**WHAT THE EXERCISE ASKS:** In the records, each line holding "color" must be reported.

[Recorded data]
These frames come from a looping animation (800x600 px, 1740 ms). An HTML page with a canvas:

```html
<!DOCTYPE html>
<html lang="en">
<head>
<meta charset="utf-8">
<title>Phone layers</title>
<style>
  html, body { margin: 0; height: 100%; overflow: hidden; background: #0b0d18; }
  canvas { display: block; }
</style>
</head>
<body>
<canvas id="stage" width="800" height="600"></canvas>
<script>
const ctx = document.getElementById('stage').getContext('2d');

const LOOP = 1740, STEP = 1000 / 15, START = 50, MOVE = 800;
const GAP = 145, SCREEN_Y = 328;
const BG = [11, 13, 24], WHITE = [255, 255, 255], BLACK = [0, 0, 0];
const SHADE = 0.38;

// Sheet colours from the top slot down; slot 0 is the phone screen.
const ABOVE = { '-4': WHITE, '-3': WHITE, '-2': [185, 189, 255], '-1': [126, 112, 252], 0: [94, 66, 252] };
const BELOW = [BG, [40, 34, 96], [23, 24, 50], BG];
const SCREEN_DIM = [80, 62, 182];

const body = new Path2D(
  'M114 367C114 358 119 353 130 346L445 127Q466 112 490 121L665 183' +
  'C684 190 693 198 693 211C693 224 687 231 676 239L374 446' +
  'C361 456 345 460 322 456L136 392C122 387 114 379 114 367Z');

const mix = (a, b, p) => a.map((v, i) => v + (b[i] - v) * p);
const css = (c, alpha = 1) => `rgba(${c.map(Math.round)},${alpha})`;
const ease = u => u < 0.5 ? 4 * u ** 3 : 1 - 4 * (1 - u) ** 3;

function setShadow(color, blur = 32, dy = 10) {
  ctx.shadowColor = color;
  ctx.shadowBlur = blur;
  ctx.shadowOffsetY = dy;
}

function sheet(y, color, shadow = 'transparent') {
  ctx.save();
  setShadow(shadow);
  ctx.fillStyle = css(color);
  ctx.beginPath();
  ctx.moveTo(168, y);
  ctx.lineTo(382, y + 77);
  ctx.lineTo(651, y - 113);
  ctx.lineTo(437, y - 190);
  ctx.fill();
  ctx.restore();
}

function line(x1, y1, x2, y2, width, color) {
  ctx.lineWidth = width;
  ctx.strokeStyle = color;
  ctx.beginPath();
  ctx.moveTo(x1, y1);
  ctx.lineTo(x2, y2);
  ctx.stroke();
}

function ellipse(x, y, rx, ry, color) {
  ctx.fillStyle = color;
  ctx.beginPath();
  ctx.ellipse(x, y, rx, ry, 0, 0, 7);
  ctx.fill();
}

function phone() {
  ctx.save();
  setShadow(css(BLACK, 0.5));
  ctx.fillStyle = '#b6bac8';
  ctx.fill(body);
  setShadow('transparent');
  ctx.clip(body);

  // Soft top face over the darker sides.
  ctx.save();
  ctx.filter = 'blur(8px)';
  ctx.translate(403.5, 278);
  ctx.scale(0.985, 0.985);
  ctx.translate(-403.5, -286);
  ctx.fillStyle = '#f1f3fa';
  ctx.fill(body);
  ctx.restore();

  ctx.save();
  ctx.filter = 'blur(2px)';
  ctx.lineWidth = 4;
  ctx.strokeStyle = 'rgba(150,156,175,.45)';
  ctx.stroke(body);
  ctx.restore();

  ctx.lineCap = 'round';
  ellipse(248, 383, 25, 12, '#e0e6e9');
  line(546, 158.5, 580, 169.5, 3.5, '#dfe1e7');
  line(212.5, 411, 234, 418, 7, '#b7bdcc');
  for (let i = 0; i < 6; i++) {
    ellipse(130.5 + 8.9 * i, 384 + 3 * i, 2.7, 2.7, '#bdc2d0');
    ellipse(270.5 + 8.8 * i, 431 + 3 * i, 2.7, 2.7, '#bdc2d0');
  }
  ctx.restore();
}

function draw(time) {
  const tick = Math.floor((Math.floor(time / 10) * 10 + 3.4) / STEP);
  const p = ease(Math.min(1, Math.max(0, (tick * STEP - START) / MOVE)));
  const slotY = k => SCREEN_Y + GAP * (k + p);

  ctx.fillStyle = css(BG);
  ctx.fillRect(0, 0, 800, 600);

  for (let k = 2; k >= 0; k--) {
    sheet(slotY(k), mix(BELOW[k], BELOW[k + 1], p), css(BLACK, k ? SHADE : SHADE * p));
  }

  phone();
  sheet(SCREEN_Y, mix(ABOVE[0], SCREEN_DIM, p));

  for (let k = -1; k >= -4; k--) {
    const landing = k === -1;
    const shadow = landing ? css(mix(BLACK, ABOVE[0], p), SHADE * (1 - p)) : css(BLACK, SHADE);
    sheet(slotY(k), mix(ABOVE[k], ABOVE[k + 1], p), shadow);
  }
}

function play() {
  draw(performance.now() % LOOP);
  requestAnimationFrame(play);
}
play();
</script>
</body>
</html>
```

**EXERCISE ANSWER:**
function setShadow(color, blur = 32, dy = 10) {
  ctx.shadowColor = color;
function sheet(y, color, shadow = 'transparent') {
  ctx.fillStyle = css(color);
function line(x1, y1, x2, y2, width, color) {
  ctx.strokeStyle = color;
function ellipse(x, y, rx, ry, color) {
  ctx.fillStyle = color;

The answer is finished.